Understanding Canada eTA and Canadian visa processes can be complex, especially for first-time travelers. Knowing the terminology is a crucial first step to ensuring a smooth and hassle-free journey. This glossary offers a comprehensive breakdown of the most common terms, providing clear definitions and insights into their relevance to Canada's immigration procedures. From the Electronic Travel Authorization (eTA) to various types of visas, permits, and immigration programs, these terms serve as a valuable guide for any international traveler intending to visit or immigrate to Canada.
Protection given by a country to someone who has left their native country as a political refugee.
Measurements of physical characteristics used in identification processes, such as fingerprints and photos.
The CBSA is the agency responsible for border enforcement, immigration enforcement, and customs services.
Official document showing permission to enter Canada.
A place where a consul, a representative of one country, works in another country.
Required for visa-exempt foreign nationals traveling to Canada by air.
An online system to manage applications for skilled immigrants who want to become permanent residents of Canada.
An official allowance for a visitor to stay longer in Canada.
GCKey are the username and password access credentials visa or eTA applicants need to submit documents and correspond with IRCC.
A program for experienced business people who can invest in the Canadian economy.
A government official who enforces laws regarding immigration, borders, and customs.
The IRCC is the Canadian federal department responsible for immigration and citizenship.
NEXUS is a streamlined border management and Trusted Traveler initiative, collaboratively managed by the U.S. Customs and Border Protection and the Canada Border Services Agency. Its purpose is to enable faster border transitions for pre-certified individuals who are deemed low-risk travelers.
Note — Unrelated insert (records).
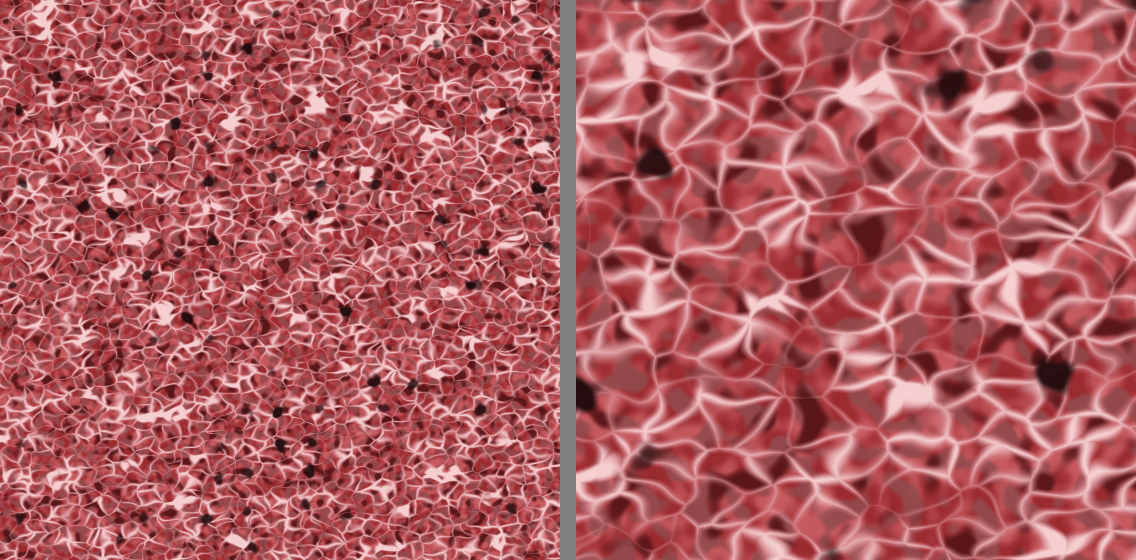
Left: the whole. Right: its middle third, enlarged.
Give the GLSL for this texture, as a Shadertoy shader.

```glsl
#define CELLS vec2(37.0, 49.0)
#define JITTER 0.9
#define TILT 0.12
#define WARP 0.7
#define RIM_WIDTH 0.19
#define RIM_BREAKUP 0.25
#define GAP_WIDTH 0.34
#define GRAIN 72.0
#define NUCLEUS_GRID 17.0
#define NUCLEUS_SHARE 0.26
#define NUCLEUS_RADIUS 0.17

const vec3 CRIMSON = vec3(0.61, 0.17, 0.19);
const vec3 ROSE    = vec3(0.77, 0.35, 0.37);
const vec3 DULL    = vec3(0.57, 0.29, 0.30);
const vec3 MAROON  = vec3(0.34, 0.08, 0.09);
const vec3 PINK    = vec3(0.84, 0.52, 0.55);
const vec3 PALE    = vec3(0.97, 0.83, 0.83);
const vec3 INK     = vec3(0.13, 0.04, 0.05);

vec2 hash2(vec2 p) {
    vec3 q = fract(vec3(p.xyx) * vec3(0.1031, 0.1030, 0.0973));
    q += dot(q, q.yzx + 33.33);
    return fract((q.xx + q.yz) * q.zy);
}

float cornerSlope(vec2 corner, vec2 offset) {
    float angle = 6.2832 * hash2(corner + 71.0).x;
    return dot(vec2(cos(angle), sin(angle)), offset);
}

// Gradient noise, roughly -0.7 to 0.7
float gradientNoise(vec2 p) {
    vec2 i = floor(p), f = fract(p);
    vec2 u = f * f * f * (f * (f * 6.0 - 15.0) + 10.0);
    vec2 e = vec2(1.0, 0.0);
    float low  = mix(cornerSlope(i, f), cornerSlope(i + e, f - e), u.x);
    float high = mix(cornerSlope(i + e.yx, f - e.yx), cornerSlope(i + 1.0, f - 1.0), u.x);
    return mix(low, high, u.y);
}

vec2 cellPoint(vec2 id) {
    return 0.5 + JITTER * (hash2(id) - 0.5);
}

// x: distance to the nearest cell wall, y: random value of the cell
vec2 cellWalls(vec2 p) {
    vec2 base = floor(p), f = fract(p);
    vec2 nearest = vec2(0.0), toNearest = vec2(0.0);
    float best = 8.0;
    for (int y = -1; y <= 1; y++)
    for (int x = -1; x <= 1; x++) {
        vec2 g = vec2(x, y);
        vec2 r = g + cellPoint(base + g) - f;
        if (dot(r, r) < best) { best = dot(r, r); nearest = g; toNearest = r; }
    }
    float wall = 8.0;
    for (int y = -2; y <= 2; y++)
    for (int x = -2; x <= 2; x++) {
        vec2 g = nearest + vec2(x, y);
        vec2 r = g + cellPoint(base + g) - f;
        vec2 across = r - toNearest;
        if (dot(across, across) > 0.0001)
            wall = min(wall, dot(0.5 * (r + toNearest), normalize(across)));
    }
    return vec2(wall, hash2(base + nearest + 19.0).y);
}

// Sparse dark spots with ragged outlines
float nuclei(vec2 uv) {
    vec2 p = uv * NUCLEUS_GRID;
    vec2 id = floor(p);
    vec2 pick = hash2(id + 131.0);
    vec2 center = 0.25 + 0.5 * hash2(id + 57.0);
    float ragged = 0.16 * gradientNoise(uv * 75.0 + 9.0);
    float radius = NUCLEUS_RADIUS * (0.65 + 0.5 * pick.y);
    float d = length(fract(p) - center) + ragged;
    float spot = 1.0 - smoothstep(radius - 0.08, radius + 0.07, d);
    return spot * step(pick.x, NUCLEUS_SHARE) * (0.65 + 0.35 * pick.y);
}

void mainImage(out vec4 fragColor, in vec2 fragCoord) {
    vec2 uv = fragCoord / iResolution.y;
    vec2 tilted = mat2(cos(TILT), -sin(TILT), sin(TILT), cos(TILT)) * uv;

    // Packed cells with bent walls
    vec2 p = tilted * CELLS;
    p += WARP * vec2(gradientNoise(p * 0.8), gradientNoise(p * 0.8 + 40.0));
    vec2 cell = cellWalls(p);

    // Mottled cell bodies under broad drifts of tone
    float drift = gradientNoise(tilted * vec2(11.0, 17.0) + 31.0);
    float grain = gradientNoise(uv * GRAIN);
    float stain = gradientNoise(uv * GRAIN * 0.9 + 23.0);
    float shade = gradientNoise(uv * GRAIN * 0.75 + 67.0);
    float tone = 0.46 + 1.2 * grain + 0.5 * (cell.y - 0.5) + 0.5 * drift;
    vec3 color = mix(CRIMSON, ROSE, smoothstep(0.05, 0.95, tone));
    color = mix(color, DULL, 0.9 * smoothstep(-0.04, 0.22, stain));
    float depth = shade + 0.2 * (cell.y - 0.5) - 0.25 * drift;
    color = mix(color, MAROON, 0.95 * smoothstep(0.08, 0.42, depth));

    // Pale broken walls, widening into streaky gaps
    float gap = smoothstep(0.26, 0.55, gradientNoise(tilted * vec2(13.0, 25.0) + 5.0));
    float uneven = RIM_BREAKUP * gradientNoise(p * 0.65 + 90.0) - 0.10 * drift;
    float wall = cell.x + 0.035 + uneven - GAP_WIDTH * gap;
    float halo = 1.0 - smoothstep(0.03, RIM_WIDTH + 0.06, wall);
    float core = 1.0 - smoothstep(-0.08, RIM_WIDTH * 0.7, wall);
    color = mix(color, PINK, 0.8 * halo);
    color = mix(color, PALE, 0.95 * core);

    color = mix(color, INK, nuclei(uv));
    fragColor = vec4(color, 1.0);
}
```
A government-issued document verifying identity and citizenship, required for international travel.
Someone who has been given permanent resident status by immigrating to Canada.
A place where one may lawfully enter a country.
A program through which Canadian provinces can nominate individuals for immigration based on the province's needs.
A program for skilled workers selected by the Quebec government to settle and work in Quebec.
A person who is outside their home country because they have suffered (or feared) persecution.
A process by which a Canadian citizen or PR can bring a family member from abroad to live in Canada.
A document allowing foreign nationals to study in Canada.
A type of long-term visitor visa for parents and grandparents of Canadian citizens or PRs.
This is a formal document, issued by an overseas visa office and inserted into an individual's passport. It signifies that the person has fulfilled the necessary criteria for entry into Canada as a temporary resident.
Foreign nationals from countries that do not require a visa to enter Canada.
A document that shows the date by which a visitor must leave Canada.
A visa for people traveling to Canada for a temporary purpose.
A document that allows a foreign national to work in Canada.